▶ [Task]: If a line in the records contains the string "Date", show that line.

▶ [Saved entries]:
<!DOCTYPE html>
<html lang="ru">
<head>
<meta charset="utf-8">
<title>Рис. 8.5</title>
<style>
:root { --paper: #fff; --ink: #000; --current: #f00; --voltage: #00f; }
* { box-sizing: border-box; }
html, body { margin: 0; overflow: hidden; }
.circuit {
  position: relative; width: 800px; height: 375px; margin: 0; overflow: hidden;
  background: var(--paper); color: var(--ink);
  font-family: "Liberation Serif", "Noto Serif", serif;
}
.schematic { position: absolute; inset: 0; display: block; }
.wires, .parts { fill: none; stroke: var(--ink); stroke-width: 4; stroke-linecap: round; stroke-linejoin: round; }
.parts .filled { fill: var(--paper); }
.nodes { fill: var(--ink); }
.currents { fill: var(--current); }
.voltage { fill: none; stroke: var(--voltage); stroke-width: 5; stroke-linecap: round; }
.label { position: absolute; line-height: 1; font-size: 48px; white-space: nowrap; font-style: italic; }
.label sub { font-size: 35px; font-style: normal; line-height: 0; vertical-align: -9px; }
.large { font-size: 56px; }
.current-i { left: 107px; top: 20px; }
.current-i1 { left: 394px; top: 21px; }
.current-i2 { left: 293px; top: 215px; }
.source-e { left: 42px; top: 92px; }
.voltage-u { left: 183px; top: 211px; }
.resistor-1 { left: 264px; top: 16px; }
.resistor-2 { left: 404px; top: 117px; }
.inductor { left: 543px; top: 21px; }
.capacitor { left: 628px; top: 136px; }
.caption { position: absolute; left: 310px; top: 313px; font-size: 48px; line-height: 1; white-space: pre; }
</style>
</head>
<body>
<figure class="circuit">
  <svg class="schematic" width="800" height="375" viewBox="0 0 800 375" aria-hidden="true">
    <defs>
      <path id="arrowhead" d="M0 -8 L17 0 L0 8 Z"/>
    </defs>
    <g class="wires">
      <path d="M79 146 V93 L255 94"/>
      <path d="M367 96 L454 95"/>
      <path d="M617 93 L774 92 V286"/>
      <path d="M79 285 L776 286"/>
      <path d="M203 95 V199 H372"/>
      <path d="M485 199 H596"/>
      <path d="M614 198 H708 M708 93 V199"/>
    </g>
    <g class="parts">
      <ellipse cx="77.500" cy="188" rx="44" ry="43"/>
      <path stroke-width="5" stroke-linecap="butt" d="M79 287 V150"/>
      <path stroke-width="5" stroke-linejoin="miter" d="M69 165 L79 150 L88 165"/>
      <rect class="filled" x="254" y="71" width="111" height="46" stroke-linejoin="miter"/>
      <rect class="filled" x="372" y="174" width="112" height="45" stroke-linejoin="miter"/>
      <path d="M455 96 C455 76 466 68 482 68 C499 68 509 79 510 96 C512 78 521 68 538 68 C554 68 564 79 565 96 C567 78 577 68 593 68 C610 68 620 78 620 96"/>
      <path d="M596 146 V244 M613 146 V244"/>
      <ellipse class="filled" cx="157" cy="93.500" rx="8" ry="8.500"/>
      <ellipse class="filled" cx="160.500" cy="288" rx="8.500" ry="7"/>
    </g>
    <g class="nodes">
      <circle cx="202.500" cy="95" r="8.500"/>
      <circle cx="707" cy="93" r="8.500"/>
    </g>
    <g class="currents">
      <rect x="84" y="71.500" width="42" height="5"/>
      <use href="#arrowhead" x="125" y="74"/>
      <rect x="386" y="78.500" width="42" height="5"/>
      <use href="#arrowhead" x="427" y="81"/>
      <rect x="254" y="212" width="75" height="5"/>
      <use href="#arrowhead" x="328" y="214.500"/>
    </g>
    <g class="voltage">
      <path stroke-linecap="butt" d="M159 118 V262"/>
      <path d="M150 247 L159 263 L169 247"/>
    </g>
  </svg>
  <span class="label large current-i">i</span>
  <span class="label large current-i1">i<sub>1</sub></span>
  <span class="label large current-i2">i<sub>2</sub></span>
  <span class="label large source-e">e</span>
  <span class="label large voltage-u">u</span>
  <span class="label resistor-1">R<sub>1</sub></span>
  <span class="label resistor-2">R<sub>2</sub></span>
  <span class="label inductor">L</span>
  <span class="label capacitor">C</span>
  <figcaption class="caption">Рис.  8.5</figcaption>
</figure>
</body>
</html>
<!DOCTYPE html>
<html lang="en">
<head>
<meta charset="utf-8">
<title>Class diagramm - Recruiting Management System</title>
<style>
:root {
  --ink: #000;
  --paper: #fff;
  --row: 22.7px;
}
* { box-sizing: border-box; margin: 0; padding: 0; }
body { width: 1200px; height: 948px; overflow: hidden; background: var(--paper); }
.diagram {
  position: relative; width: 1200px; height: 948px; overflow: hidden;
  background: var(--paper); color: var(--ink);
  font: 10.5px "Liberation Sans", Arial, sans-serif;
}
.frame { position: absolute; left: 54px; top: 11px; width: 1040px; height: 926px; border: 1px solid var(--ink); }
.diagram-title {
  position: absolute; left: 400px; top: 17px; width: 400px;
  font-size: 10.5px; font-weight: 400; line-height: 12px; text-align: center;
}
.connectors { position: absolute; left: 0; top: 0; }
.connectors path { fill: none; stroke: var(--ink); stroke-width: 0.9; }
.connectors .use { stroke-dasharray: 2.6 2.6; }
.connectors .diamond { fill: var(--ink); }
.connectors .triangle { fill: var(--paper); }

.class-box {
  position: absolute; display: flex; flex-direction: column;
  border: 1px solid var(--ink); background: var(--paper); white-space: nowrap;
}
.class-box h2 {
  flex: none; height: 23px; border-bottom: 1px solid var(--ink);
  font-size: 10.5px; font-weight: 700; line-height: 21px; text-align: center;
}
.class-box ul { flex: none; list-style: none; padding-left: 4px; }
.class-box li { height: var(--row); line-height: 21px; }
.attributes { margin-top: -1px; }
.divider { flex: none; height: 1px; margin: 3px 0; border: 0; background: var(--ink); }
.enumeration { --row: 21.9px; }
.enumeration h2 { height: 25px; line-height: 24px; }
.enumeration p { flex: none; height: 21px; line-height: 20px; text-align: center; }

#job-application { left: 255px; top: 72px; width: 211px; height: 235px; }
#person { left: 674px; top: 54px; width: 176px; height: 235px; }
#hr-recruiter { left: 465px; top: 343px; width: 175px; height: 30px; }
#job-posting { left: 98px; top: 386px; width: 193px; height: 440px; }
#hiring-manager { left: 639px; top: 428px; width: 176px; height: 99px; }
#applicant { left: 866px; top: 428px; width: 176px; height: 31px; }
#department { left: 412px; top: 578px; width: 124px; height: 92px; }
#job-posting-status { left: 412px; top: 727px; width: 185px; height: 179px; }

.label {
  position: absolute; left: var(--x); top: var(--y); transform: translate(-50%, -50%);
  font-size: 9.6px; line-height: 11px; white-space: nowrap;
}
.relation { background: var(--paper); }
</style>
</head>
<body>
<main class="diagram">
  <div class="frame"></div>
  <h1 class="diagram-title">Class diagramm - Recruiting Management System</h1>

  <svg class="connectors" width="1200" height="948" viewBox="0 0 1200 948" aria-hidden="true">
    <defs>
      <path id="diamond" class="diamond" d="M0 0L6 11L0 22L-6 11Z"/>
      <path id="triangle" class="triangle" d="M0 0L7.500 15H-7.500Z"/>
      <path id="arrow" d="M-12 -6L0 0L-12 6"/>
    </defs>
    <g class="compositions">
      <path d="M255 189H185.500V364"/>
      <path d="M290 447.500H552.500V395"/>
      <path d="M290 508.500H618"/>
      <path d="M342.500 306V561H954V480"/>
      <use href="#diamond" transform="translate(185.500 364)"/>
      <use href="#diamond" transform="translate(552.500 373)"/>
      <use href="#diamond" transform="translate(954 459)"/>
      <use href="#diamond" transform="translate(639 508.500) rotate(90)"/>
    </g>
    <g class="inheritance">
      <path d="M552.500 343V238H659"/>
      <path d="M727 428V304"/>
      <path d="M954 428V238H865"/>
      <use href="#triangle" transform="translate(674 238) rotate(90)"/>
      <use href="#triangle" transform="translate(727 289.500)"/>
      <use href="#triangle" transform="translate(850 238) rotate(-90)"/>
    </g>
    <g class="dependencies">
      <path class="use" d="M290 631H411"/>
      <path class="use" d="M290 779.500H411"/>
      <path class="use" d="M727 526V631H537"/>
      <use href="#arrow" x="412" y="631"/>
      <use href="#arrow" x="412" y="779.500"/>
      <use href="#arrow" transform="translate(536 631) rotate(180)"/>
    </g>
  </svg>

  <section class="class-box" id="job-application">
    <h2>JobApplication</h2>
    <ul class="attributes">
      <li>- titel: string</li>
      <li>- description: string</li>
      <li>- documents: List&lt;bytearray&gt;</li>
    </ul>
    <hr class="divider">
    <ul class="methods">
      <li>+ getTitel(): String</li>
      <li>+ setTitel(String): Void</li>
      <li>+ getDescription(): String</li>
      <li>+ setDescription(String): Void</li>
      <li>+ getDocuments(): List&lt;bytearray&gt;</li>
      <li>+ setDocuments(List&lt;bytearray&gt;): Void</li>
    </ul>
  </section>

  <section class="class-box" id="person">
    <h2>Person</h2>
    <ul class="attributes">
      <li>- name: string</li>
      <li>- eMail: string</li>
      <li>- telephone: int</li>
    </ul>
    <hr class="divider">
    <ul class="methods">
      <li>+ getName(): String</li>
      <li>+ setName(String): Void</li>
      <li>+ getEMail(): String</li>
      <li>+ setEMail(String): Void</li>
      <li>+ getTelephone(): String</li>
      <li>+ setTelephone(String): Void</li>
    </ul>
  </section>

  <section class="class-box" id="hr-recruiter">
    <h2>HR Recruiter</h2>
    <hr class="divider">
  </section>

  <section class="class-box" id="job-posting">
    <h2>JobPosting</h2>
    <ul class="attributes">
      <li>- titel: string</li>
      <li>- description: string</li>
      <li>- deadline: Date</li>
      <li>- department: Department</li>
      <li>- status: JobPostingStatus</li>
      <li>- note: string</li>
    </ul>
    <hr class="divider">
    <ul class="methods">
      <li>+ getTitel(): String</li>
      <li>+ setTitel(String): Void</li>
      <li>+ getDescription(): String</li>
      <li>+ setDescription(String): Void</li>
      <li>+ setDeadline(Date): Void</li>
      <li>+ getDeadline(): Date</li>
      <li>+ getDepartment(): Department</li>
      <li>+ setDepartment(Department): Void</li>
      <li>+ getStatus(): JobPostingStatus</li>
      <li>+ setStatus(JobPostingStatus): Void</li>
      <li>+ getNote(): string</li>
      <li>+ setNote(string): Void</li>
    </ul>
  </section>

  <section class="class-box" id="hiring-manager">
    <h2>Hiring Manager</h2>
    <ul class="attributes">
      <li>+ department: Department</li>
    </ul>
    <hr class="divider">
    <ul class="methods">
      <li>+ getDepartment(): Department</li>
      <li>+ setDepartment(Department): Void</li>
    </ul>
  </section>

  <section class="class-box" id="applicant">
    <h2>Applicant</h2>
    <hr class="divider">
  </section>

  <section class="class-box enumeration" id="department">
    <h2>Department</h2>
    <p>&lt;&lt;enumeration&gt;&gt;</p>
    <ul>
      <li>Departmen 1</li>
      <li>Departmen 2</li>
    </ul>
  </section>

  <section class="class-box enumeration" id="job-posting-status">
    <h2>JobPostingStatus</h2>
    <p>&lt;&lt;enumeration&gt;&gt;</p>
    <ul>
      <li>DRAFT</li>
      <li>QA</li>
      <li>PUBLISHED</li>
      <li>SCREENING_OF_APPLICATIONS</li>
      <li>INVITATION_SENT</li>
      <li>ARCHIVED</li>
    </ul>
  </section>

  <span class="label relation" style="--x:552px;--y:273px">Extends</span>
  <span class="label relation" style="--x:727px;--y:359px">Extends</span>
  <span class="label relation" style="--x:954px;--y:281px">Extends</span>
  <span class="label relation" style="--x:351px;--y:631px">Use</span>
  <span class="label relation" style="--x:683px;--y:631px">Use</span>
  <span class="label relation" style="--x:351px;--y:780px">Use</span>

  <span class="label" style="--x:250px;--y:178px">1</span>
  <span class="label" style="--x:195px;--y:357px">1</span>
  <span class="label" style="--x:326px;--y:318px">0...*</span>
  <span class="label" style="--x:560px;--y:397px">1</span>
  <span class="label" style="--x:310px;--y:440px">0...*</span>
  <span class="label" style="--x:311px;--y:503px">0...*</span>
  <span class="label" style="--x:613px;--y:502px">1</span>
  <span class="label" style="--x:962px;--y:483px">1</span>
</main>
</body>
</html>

▶ [The completed task]:
      <li>- deadline: Date</li>
      <li>+ setDeadline(Date): Void</li>
      <li>+ getDeadline(): Date</li>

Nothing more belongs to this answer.